Dr. Hare lived her whole life in Indianapolis before passing away in 2006 at the age of 100. A medical doctor by profession, she worked for many years at the IU School of Medicine. A naturalist and conservationist who loved nature in all of its forms, she earned a PhD in entomology from the University of Chicago before becoming a physician.

Even though her career was in medicine, Dr. Hare continued to focus on nature. She was an avid gardener who took pleasure in creating natural habitats for birds, butterflies, raccoons, and squirrels through naturalizing her grounds with wildflowers and native trees. During winter, when she couldn’t work in her garden, she painted china with birds, animals and flowers. For many years she took weekly trips to Shades State Park and the Pine Hills Nature Preserve to hike in Sugar Creek looking for fossils with her dogs, Engel and Dante.
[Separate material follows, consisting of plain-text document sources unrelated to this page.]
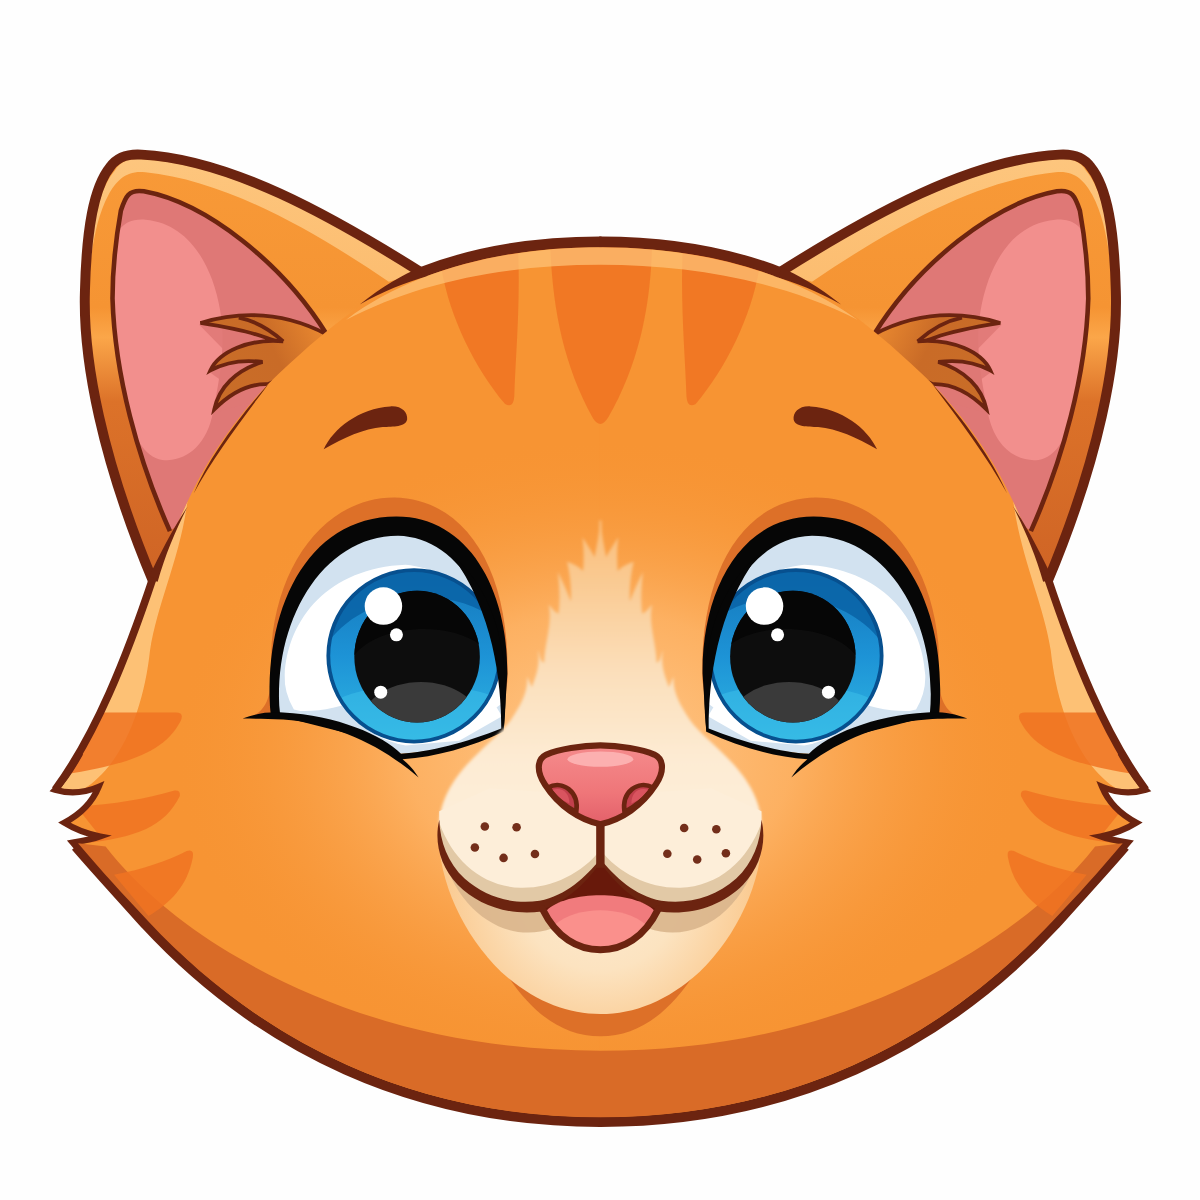
<!DOCTYPE html>
<html lang="en">
<head>
<meta charset="utf-8">
<title>Ginger kitten face</title>
<style>
:root{
  --paper:#fefefe; --line:#6c2410; --fur:#f79433; --fur-light:#fdc379; --fur-shade:#d96b27;
  --stripe:#f07322; --pink:#f28f8d; --pink-shade:#df7876; --cream-shade:#e2c9a6;
  --black:#060606; --white:#fff; --eye-shade:#d2e2f0; --mouth:#68190b; --tongue:#f17b7d; --tongue-light:#fa908c;
}
html,body{margin:0;background:var(--paper);overflow:hidden}
.kitten{display:block;width:1200px;height:1200px;background:var(--paper)}
.outline{fill:none;stroke:var(--line);stroke-linejoin:miter;stroke-miterlimit:8}
.ink{fill:var(--line)}
.light{fill:var(--fur-light)}
.shade{fill:var(--fur-shade)}
.stripe{fill:var(--stripe);opacity:.85}
.black{fill:var(--black)}
.white{fill:var(--white)}
</style>
</head>
<body>
<svg class="kitten" viewBox="0 0 1568 1568" role="img" aria-label="Smiling orange tabby kitten face with blue eyes">
<defs>
  <linearGradient id="ear-fur" gradientUnits="userSpaceOnUse" x1="0" y1="200" x2="0" y2="760">
    <stop offset="0" stop-color="#f89a38"/><stop offset=".36" stop-color="#f59433"/><stop offset=".43" stop-color="#fba649"/><stop offset=".58" stop-color="#dc7229"/><stop offset="1" stop-color="#cf6425"/>
  </linearGradient>
  <linearGradient id="ear-light" gradientUnits="userSpaceOnUse" x1="0" y1="200" x2="0" y2="370">
    <stop offset="0" stop-color="#fdc67e"/><stop offset="1" stop-color="#fcbd70"/>
  </linearGradient>
  <linearGradient id="tuft-fur" gradientUnits="userSpaceOnUse" x1="280" y1="500" x2="425" y2="430">
    <stop offset="0" stop-color="#c96d28"/><stop offset=".55" stop-color="#c96b27"/><stop offset="1" stop-color="#ea8930"/>
  </linearGradient>
  <radialGradient id="face-glow" gradientUnits="userSpaceOnUse" cx="784" cy="985" r="560" gradientTransform="translate(0 260) scale(1 .736)">
    <stop offset="0" stop-color="#ffc98c"/><stop offset=".45" stop-color="#fdb264" stop-opacity=".95"/><stop offset="1" stop-color="#f79433" stop-opacity="0"/>
  </radialGradient>
  <linearGradient id="iris-blue" gradientUnits="userSpaceOnUse" x1="0" y1="744" x2="0" y2="970">
    <stop offset="0" stop-color="#1577bb"/><stop offset=".5" stop-color="#1d93d6"/><stop offset="1" stop-color="#30b6e2"/>
  </linearGradient>
  <linearGradient id="blaze-cream" gradientUnits="userSpaceOnUse" x1="0" y1="680" x2="0" y2="1080">
    <stop offset="0" stop-color="#fbbd78"/><stop offset=".2" stop-color="#f9ca92"/><stop offset=".5" stop-color="#fbdfbb"/><stop offset=".78" stop-color="#fdebd3"/><stop offset="1" stop-color="#fdeed9"/>
  </linearGradient>
  <radialGradient id="chin-cream" gradientUnits="userSpaceOnUse" cx="784" cy="1160" r="215">
    <stop offset="0" stop-color="#fdebd2"/><stop offset=".5" stop-color="#fce3c0"/><stop offset="1" stop-color="#fac78b"/>
  </radialGradient>
  <linearGradient id="nose-pink" gradientUnits="userSpaceOnUse" x1="0" y1="974" x2="0" y2="1077">
    <stop offset="0" stop-color="#f58b8c"/><stop offset=".6" stop-color="#ef7679"/><stop offset="1" stop-color="#e3606a"/>
  </linearGradient>
  <filter id="soft" x="-10%" y="-10%" width="120%" height="120%"><feGaussianBlur stdDeviation="2.2"/></filter>

  <path id="head-half" d="M786 316H784C690 316 610 332 548 357C480 388 430 425 350 502C300 555 265 610 243 660L200 755C165 860 125 960 72 1032C92 1038 113 1035 129 1028C120 1050 105 1064 84 1075C100 1085 115 1090 131 1093C120 1097 108 1099 95 1101C130 1142 160 1174 190 1208C340 1370 540 1466 784 1466H786Z"/>
  <clipPath id="head-clip"><use href="#head-half"/></clipPath>

  <path id="ear-shape" d="M201 762C133 600 108 470 111 380C113 300 122 245 144 218C155 203 170 201 185 202C300 208 430 280 552 357L500 420L300 640Z"/>
  <path id="inner-ear-shape" d="M427 437C370 345 270 265 188 250C168 247 164 257 158 275C150 320 147 350 147 390C150 490 180 600 222 694L300 640L400 460Z"/>
  <clipPath id="inner-ear-clip"><use href="#inner-ear-shape"/></clipPath>
  <path id="eye-shape" d="M366 933C355 815 420 700 520 700C603 702 660 800 656 954C620 970 580 982 520 985C480 955 430 937 366 933Z"/>
  <clipPath id="eye-clip"><use href="#eye-shape"/></clipPath>
  <clipPath id="iris-clip"><circle cx="541" cy="857" r="112"/></clipPath>
  <clipPath id="pupil-clip"><ellipse cx="545" cy="858" rx="82" ry="86"/></clipPath>
  <path id="nose-half" d="M785 974C760 974 730 979 714 986C700 993 702 1010 712 1025C730 1053 757 1071 785 1077Z"/>

  <g id="ear">
    <use href="#ear-shape" fill="url(#ear-fur)"/>
    <path fill="url(#ear-light)" d="M118 345C121 290 130 246 150 223C158 210 170 207 185 208C300 214 430 287 545 358L508 368C400 295 290 235 190 225C165 222 152 236 142 254C128 280 122 312 118 345Z"/>
    <use href="#ear-shape" class="outline" stroke-width="13"/>
    <path fill="#f59433" d="M545 366L500 385L440 430L428 440L350 560L430 560L560 420Z"/>
    <use href="#inner-ear-shape" fill="#df7876"/>
    <g clip-path="url(#inner-ear-clip)">
      <path fill="#f28f8d" d="M140 330C155 290 170 286 190 287C235 291 262 325 277 365C300 430 290 480 277 545C266 590 235 604 212 601C188 597 174 570 168 535C150 480 142 400 140 330Z"/>
      <path fill="#df7876" opacity=".85" d="M260 424L300 465L275 487L300 505L278 540L420 500L410 430Z"/>
    </g>
    <path class="outline" stroke-width="6" d="M427 437C370 345 270 265 188 250C168 247 164 257 158 275C150 320 147 350 147 390C150 490 180 600 222 694"/>
    <path fill="url(#tuft-fur)" stroke="#6c2410" stroke-width="5" stroke-linejoin="miter" d="M427 437C372 408 315 406 262 422C300 428 328 434 347 441Q358 446 370 446C325 442 286 460 275 484C295 473 320 470 343 473C308 484 286 506 280 535C300 515 325 501 350 502L400 480Z"/>
    <path class="outline" stroke-width="5" d="M312 415C332 419 352 430 370 446"/>
  </g>

  <g id="head-details">
    <g clip-path="url(#head-clip)">
      <path class="stripe" d="M577 352L677 325C680 400 674 460 672 518Q671 534 660 528C620 480 588 415 577 352Z"/>
      <path class="light" opacity=".95" d="M245 655L198 755L60 1036L108 1032C160 1000 188 925 196 850C205 790 235 730 245 655Z"/>
      <path class="stripe" d="M135 931H230Q241 931 236 942C214 985 162 999 85 1012Z"/>
      <path class="stripe" d="M100 1054C150 1051 190 1044 228 1033Q236 1032 235 1040C215 1080 180 1094 108 1102L131 1093Z"/>
    </g>
    <path class="ink" d="M470 398C500 374 525 360 550 349L558 361C530 369 500 381 470 398Z"/>
    <path class="outline" stroke-width="14" d="M786 316H784C690 316 612 332 550 356"/>
    <path class="ink" d="M352 500C308 550 272 600 253 645C280 595 315 550 352 500Z"/>
    <path class="ink" d="M245 662C225 692 210 722 193 757L206 760C216 725 229 694 245 662Z"/>
    <path class="outline" stroke-width="10" d="M200 755C165 860 125 960 72 1032"/>
    <path class="outline" stroke-width="8" d="M105 984C95 1002 85 1018 72 1032C92 1038 113 1035 129 1028C120 1050 105 1064 84 1075C100 1085 115 1090 131 1093C120 1097 108 1099 95 1101C110 1119 124 1135 138 1151"/>
    <path class="outline" stroke-width="13" d="M99 1106C130 1142 160 1174 190 1208C340 1370 540 1466 784 1466H786"/>
    <path class="ink" d="M423 587C435 560 470 533 510 531C525 530 533 539 532 548C530 558 514 557 500 558C475 560 450 572 423 587Z"/>
  </g>

  <g id="eye">
    <path class="shade" opacity=".9" d="M330 936C362 920 352 880 355 840C365 730 430 650 515 650C612 652 668 750 663 890L655 950L500 960L380 940Z"/>
    <path class="black" d="M354 936C342 800 400 675 518 675C612 675 664 770 663 880L658 956L640 940L500 970L366 936Z"/>
    <use href="#eye-shape" fill="#d2e2f0"/>
    <g clip-path="url(#eye-clip)">
      <path class="white" d="M372 882C376 808 430 742 530 738C600 745 652 800 655 920C600 960 560 976 520 972C478 944 430 938 384 927Q371 905 372 882Z"/>
      <path fill="#d2e2f0" d="M366 926C400 933 440 928 470 912L525 985L656 955L652 935C610 960 560 975 520 972L470 960L366 940Z"/>
      <path class="white" d="M462 937C480 958 505 970 530 974L600 968L656 936L640 910L480 900Z"/>
      <circle cx="541" cy="857" r="112" fill="url(#iris-blue)"/>
      <g clip-path="url(#iris-clip)">
        <path fill="#0963a6" opacity=".85" d="M425 845C470 775 590 755 660 820V730H425Z"/>
        <path fill="#3cc0ea" opacity=".55" d="M440 915C480 890 600 890 645 910L600 975H480Z"/>
      </g>
      <circle cx="541" cy="857" r="112" fill="none" stroke="#07508f" stroke-width="5"/>
      <ellipse cx="545" cy="858" rx="82" ry="86" fill="#0d0d0d"/>
      <g clip-path="url(#pupil-clip)">
        <path class="black" d="M460 860C490 815 590 810 630 845V765H460Z"/>
        <ellipse cx="550" cy="950" rx="80" ry="59" fill="#3a3a3a"/>
      </g>
    </g>
    <path class="black" d="M317 939C335 932 350 930 370 931C440 935 500 960 524 985C560 983 610 970 655 952C655 890 645 800 590 725C650 775 668 860 658 956C615 976 570 989 526 992C536 1000 542 1008 547 1016C500 975 440 945 370 940C350 939 335 939 317 939Z"/>
  </g>

  <path id="blaze-half" d="M786 680H784C783 697 780 712 777 728C772 718 766 710 761 702C763 718 763 732 762 746C756 740 748 736 741 734C745 752 747 768 746 786C740 770 734 758 729 747C731 768 732 784 730 802C725 800 721 795 717 790C722 815 712 838 711 866C705 864 706 855 703 850C706 870 700 884 695 898C692 893 691 888 689 884C690 905 680 922 668 940C655 958 640 968 625 984C595 1012 576 1042 574 1075L600 1150H786Z"/>

  <g id="muzzle">
    <path fill="#d9b58c" d="M577 1110C595 1190 660 1235 722 1213L712 1185Z" opacity=".9"/>
    <path fill="#fdeed9" d="M574 1060C572 1150 630 1190 700 1184C740 1178 768 1150 785 1130V1040L640 1030Z"/>
    <path fill="#e2c9a6" d="M574 1075C575 1150 632 1190 700 1184C740 1178 768 1150 785 1130V1110C760 1142 720 1161 680 1160C630 1158 592 1125 574 1075Z"/>
    <path class="ink" d="M574 1071C575 1100 585 1127 607 1148C635 1173 670 1182 705 1177C740 1170 765 1146 785 1122V1138C768 1158 742 1182 708 1191C665 1197 625 1183 598 1156C575 1132 567 1100 574 1071Z"/>
  </g>
  <g id="nostril">
    <path fill="#c2404c" stroke="#6c2410" stroke-width="6" stroke-linejoin="round" d="M716 1029C735 1019 757 1034 753 1061C738 1053 726 1043 716 1029Z"/>
    <path fill="#d9545f" d="M722 1032C735 1028 744 1036 744 1050C735 1046 727 1040 722 1032Z"/>
  </g>
  <g id="eye-sparkles" class="white"><circle cx="501" cy="792" r="24.5"/><circle cx="518" cy="829.500" r="8.500"/></g>
</defs>

<g id="ears">
  <use href="#ear"/>
  <use href="#ear" transform="translate(1569) scale(-1 1)"/>
</g>

<g id="head">
  <use href="#head-half" fill="#f79433"/>
  <use href="#head-half" fill="#f79433" transform="translate(1569) scale(-1 1)"/>
  <ellipse cx="784" cy="985" rx="560" ry="412" fill="url(#face-glow)"/>
  <path class="stripe" d="M719 322H852C850 400 835 475 795 545Q785 562 775 547C735 475 722 400 719 322Z"/>
  <use href="#head-details"/>
  <use href="#head-details" transform="translate(1569) scale(-1 1)"/>
  <path class="shade" d="M102 1102L138 1106C180 1160 235 1205 300 1245C440 1328 600 1373 784.500 1373S1129 1328 1269 1245C1334 1205 1389 1160 1431 1106L1467 1102C1435 1140 1410 1168 1375 1204C1227 1362 1029 1460 784.500 1460S342 1362 194 1204C160 1168 134 1140 102 1102Z"/>
  <g id="lower-cheek-stripes">
    <path id="lower-stripe" class="stripe" d="M149 1143C187 1136 218 1125 244 1112Q254 1109 252 1120C245 1158 222 1180 194 1197Z"/>
    <use href="#lower-stripe" transform="translate(1569) scale(-1 1)"/>
  </g>
  <path fill="#fdc379" opacity=".72" d="M452 418C540 352 660 323 784.500 323S1029 352 1121 418C1020 367 905 346 784.500 346S550 367 452 418Z"/>
</g>

<g id="eyes">
  <use href="#eye"/>
  <use href="#eye" transform="translate(1581) scale(-1 1)"/>
  <use href="#eye-sparkles"/>
  <use href="#eye-sparkles" x="498"/>
  <circle class="white" cx="497.500" cy="904.500" r="8.500"/>
  <circle class="white" cx="1082.500" cy="904.500" r="8.500"/>
</g>

<g id="snout">
  <path class="shade" opacity=".9" d="M658 1267C695 1325 735 1354 784.500 1354S874 1325 911 1267L784 1290Z"/>
  <path fill="url(#chin-cream)" d="M573 1085C572 1150 605 1222 655 1270C697 1308 740 1325 784.500 1325S872 1308 914 1270C964 1222 997 1150 996 1085Z"/>
  <g filter="url(#soft)">
    <use href="#blaze-half" fill="url(#blaze-cream)"/>
    <use href="#blaze-half" fill="url(#blaze-cream)" transform="translate(1569) scale(-1 1)"/>
  </g>
  <use href="#muzzle"/>
  <use href="#muzzle" transform="translate(1569) scale(-1 1)"/>
  <g id="mouth">
    <path fill="#68190b" d="M784.500 1127C765 1155 738 1180 709 1188C727 1225 755 1241 784.500 1241S842 1225 860 1188C831 1180 804 1155 784.500 1127Z"/>
    <path fill="#f17b7d" d="M714 1190C740 1163 829 1163 855 1190C838 1226 814 1240 784.500 1240S731 1226 714 1190Z"/>
    <path fill="#fa908c" d="M725 1208C755 1183 814 1183 844 1208C828 1232 808 1240 784.500 1240S741 1232 725 1208Z"/>
    <path class="outline" stroke-width="9" stroke-linecap="round" d="M709 1188C727 1225 755 1241 784.500 1241S842 1225 860 1188"/>
  </g>
  <path class="outline" stroke-width="11" d="M784.500 1072V1134"/>
  <g id="nose">
    <use href="#nose-half" fill="url(#nose-pink)"/>
    <use href="#nose-half" fill="url(#nose-pink)" transform="translate(1569) scale(-1 1)"/>
    <ellipse cx="784.500" cy="992" rx="43" ry="10" fill="#fcb0b0"/>
    <use href="#nostril"/>
    <use href="#nostril" transform="translate(1569) scale(-1 1)"/>
    <path class="outline" stroke-width="8" d="M784.500 974C760 974 730 979 714 986C700 993 702 1010 712 1025C730 1053 757 1071 784.500 1077C812 1071 839 1053 857 1025C867 1010 869 993 855 986C839 979 809 974 784.500 974Z"/>
  </g>
  <g id="whisker-dots" class="ink" opacity=".95">
    <circle cx="633.500" cy="1080" r="5.600"/><circle cx="675" cy="1081" r="5.600"/><circle cx="620.500" cy="1107.500" r="5.600"/><circle cx="658" cy="1121" r="5.600"/><circle cx="699" cy="1116" r="5.600"/>
    <circle cx="894" cy="1082" r="5.600"/><circle cx="936" cy="1083.500" r="5.600"/><circle cx="872" cy="1115.500" r="5.600"/><circle cx="911" cy="1123" r="5.600"/><circle cx="948.500" cy="1115" r="5.600"/>
  </g>
</g>
</svg>
</body>
</html>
A lifelong learner, she took piano lessons into her 80s and practiced two to three hours daily.

Lenore Tedesco, chairman of the board of the Hare Trust, said, “I think she would be delighted to know that her legacy is preserving and protecting natural places, and providing for the long-term stewardship of these areas.  She loved the outdoors, and hiking.  She was quite learned in ecosystems and ecosystem relationships, so she would appreciate the importance of large blocks of land being set aside.”

Additional contributions came from the Russell W. Lamb Trust, Indiana Heritage Trust, Johnson County Community Foundation, IPL Golden Eagle Grant, Amos Butler Audubon, INPAWS and several individuals.

Heather Bacher, executive director of the Central Indiana Land Trust, said “We’re delighted to have our friends and supporters share the beauty of this property and enjoy it for years to come.”

Plans for 2013 include volunteer workdays to help build a trail and small parking lot, as well as special events.

# # #

Media contact: Jen Thomas, JTPR,, 317-441-2487